Corn (maíz in Spanish) in all its forms is a big deal in South America. There is a huge number of varieties, from corn on the cob like we have here, but with giant kernels (maíz choclo) to purple corn (maíz morado) which is used to make drinks such as chicha.
Cancha is a type of Peruvian toasting corn, which is found extensively across the country. It’s normally served as a snack or accompaniment to classic dishes such as ceviche. It’s simple to make – here we’ll tell you how to do it.
How do I use maíz cancha toasting corn?
Making maíz cancha is easy, but you’ve got to be careful once it starts popping!
So, take a couple of cups of cancha corn and a frying pan and let’s get started…
- Heat a tablespoon of sunflower oil over medium high heat in the pan.
- Once it’s warm, add the corn and start stirring when it starts to pop.
- The corn will start to jump out of the pan – so be careful! Cover it partially with a lid, but so that you can still stick your wooden spoon in, and stir and cook until the corn is golden.
- Tip the corn from the pan onto a paper towel to mop up any excess oil.
- Sprinkle with salt to taste and serve. You could save it with some spicy sauce as a great dip!
What would I serve it with?
Whatever you want! Cancha corn is often left on a table in Peruvian restaurants as a nibble before your food arrives, and the salty crunch goes great with a cold beer too, meaning it also ‘pops up’ in bars too.
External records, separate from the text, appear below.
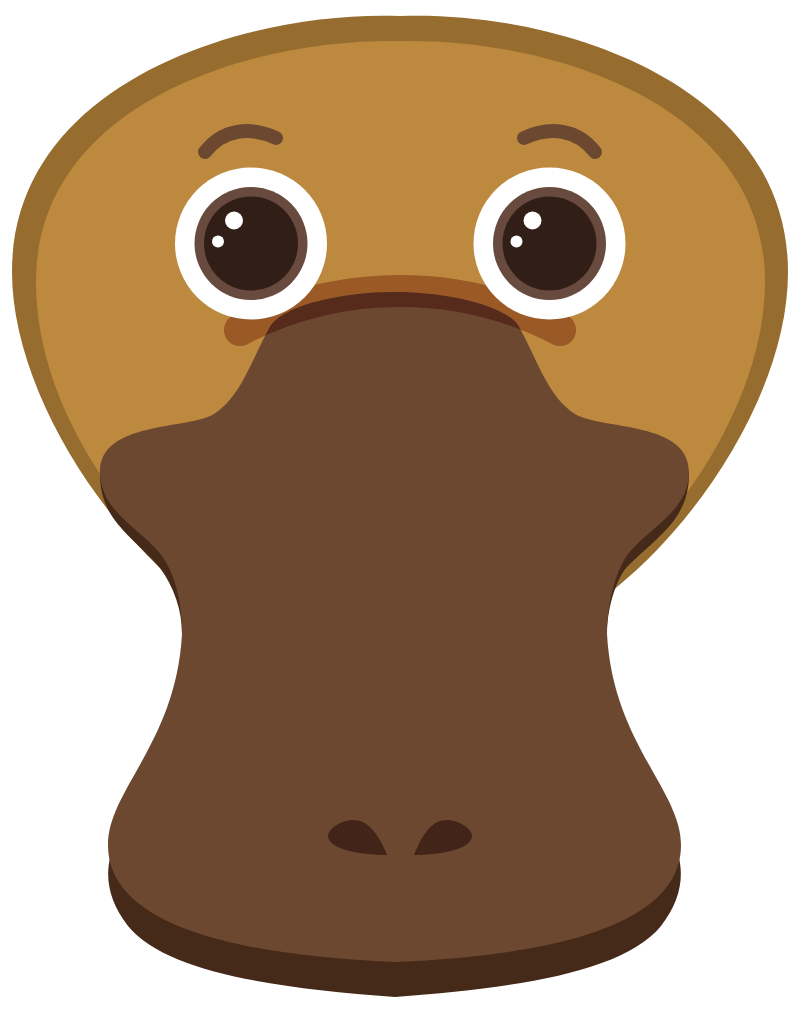
<!DOCTYPE html>
<html lang="en">
<head>
<meta charset="utf-8">
<title>Platypus face</title>
<style>
:root {
  --paper: #ffffff;
  --fur: #bc893f;
  --fur-edge: #966d2f;
  --bill: #6c4831;
  --bill-under: #452919;
  --nostril: #422418;
  --fold: #9b5925;
  --fold-on-bill: #572b1b;
  --iris: #694a3e;
  --pupil: #301e17;
}
html, body { margin: 0; background: var(--paper); overflow: hidden; }
svg { display: block; width: 800px; height: 1012px; }
.fur { fill: var(--fur); }
.fur-edge { fill: var(--fur-edge); }
.bill { fill: var(--bill); }
.bill-under { fill: var(--bill-under); }
.nostrils { fill: var(--nostril); }
.fold { fill: none; stroke: var(--fold); stroke-width: 32; stroke-linecap: round; }
.fold-on-bill { stroke: var(--fold-on-bill); }
.brows { fill: none; stroke: var(--bill); stroke-width: 14; stroke-linecap: round; }
.white { fill: var(--paper); }
.iris { fill: var(--iris); }
.pupil { fill: var(--pupil); }
</style>
</head>
<body>
<svg viewBox="0 0 800 1012" role="img" aria-label="Cartoon platypus face">
  <defs>
    <path id="bill-shape" d="M394 292C345 292 287 304 271 325C252 358 242 396 214 414C187 430 100 421 100 472C100 515 148 531 166 562C178 583 182 610 182 634C176 743 108 790 108 845C108 915 205 954 395 962C584 954 681 915 681 845C681 790 613 743 607 634C607 610 612 583 623 562C640 531 689 515 689 472C689 421 602 430 575 414C547 396 537 358 518 325C502 304 443 292 394 292Z"/>
    <clipPath id="bill-clip"><use href="#bill-shape"/></clipPath>
    <clipPath id="head-clip">
      <path d="M400 16C250 10 12 80 12 272C12 370 77 488 160 568L300 700H480L617 587C705 515 788 385 788 272C788 80 550 10 400 16Z"/>
    </clipPath>
    <path id="fold-line" d="M240 330C340 278 460 278 560 330"/>
    <g id="eye">
      <circle class="white" r="76"/>
      <circle class="iris" r="56.5"/>
      <circle class="pupil" r="47"/>
      <circle class="white" cx="-17" cy="-23" r="9"/>
      <circle class="white" cx="-33" cy="-2" r="6"/>
    </g>
  </defs>

  <g id="head" clip-path="url(#head-clip)">
    <rect class="fur-edge" width="800" height="720"/>
    <path class="fur" d="M400 41C250 38 36 104 36 282C36 350 62 416 100 474L300 640H500L689 490C735 425 765 350 765 282C765 104 550 38 400 41Z"/>
  </g>

  <g id="brow-lines" class="brows">
    <path d="M205 152C223 129 250 126 276 138"/>
    <path d="M595 152C577 129 550 126 524 138"/>
  </g>

  <g id="bill">
    <path class="bill-under" d="M100 472C99 520 132 535 160 568C174 587 182 610 182 634L210 560L130 480Z"/>
    <path class="bill-under" d="M689 472C690 520 656 537 626 568C615 582 607 610 607 634L580 560L660 480Z"/>
    <path class="bill-under" d="M110 858C105 880 110 903 128 926C166 972 272 988 395 997C517 988 623 972 661 926C679 903 684 880 679 858L395 900Z"/>
    <use href="#fold-line" class="fold"/>
    <use href="#bill-shape" class="bill"/>
    <g clip-path="url(#bill-clip)"><use href="#fold-line" class="fold fold-on-bill"/></g>
    <g class="nostrils">
      <path d="M387 855C360 855 328 849 328 836C328 829 341 820 353 820C370 820 380 838 387 855Z"/>
      <path d="M414 855C441 855 472 849 472 836C472 829 459 820 447 820C430 820 421 838 414 855Z"/>
    </g>
  </g>

  <g id="eyes">
    <use href="#eye" x="251" y="243.5"/>
    <use href="#eye" x="549.5" y="243.5"/>
  </g>
</svg>
</body>
</html>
You’ll also often find it served alongside ceviche, sweet potato and rice as part of one of Peru’s most famous dishes; where it complements the zingy fish perfectly.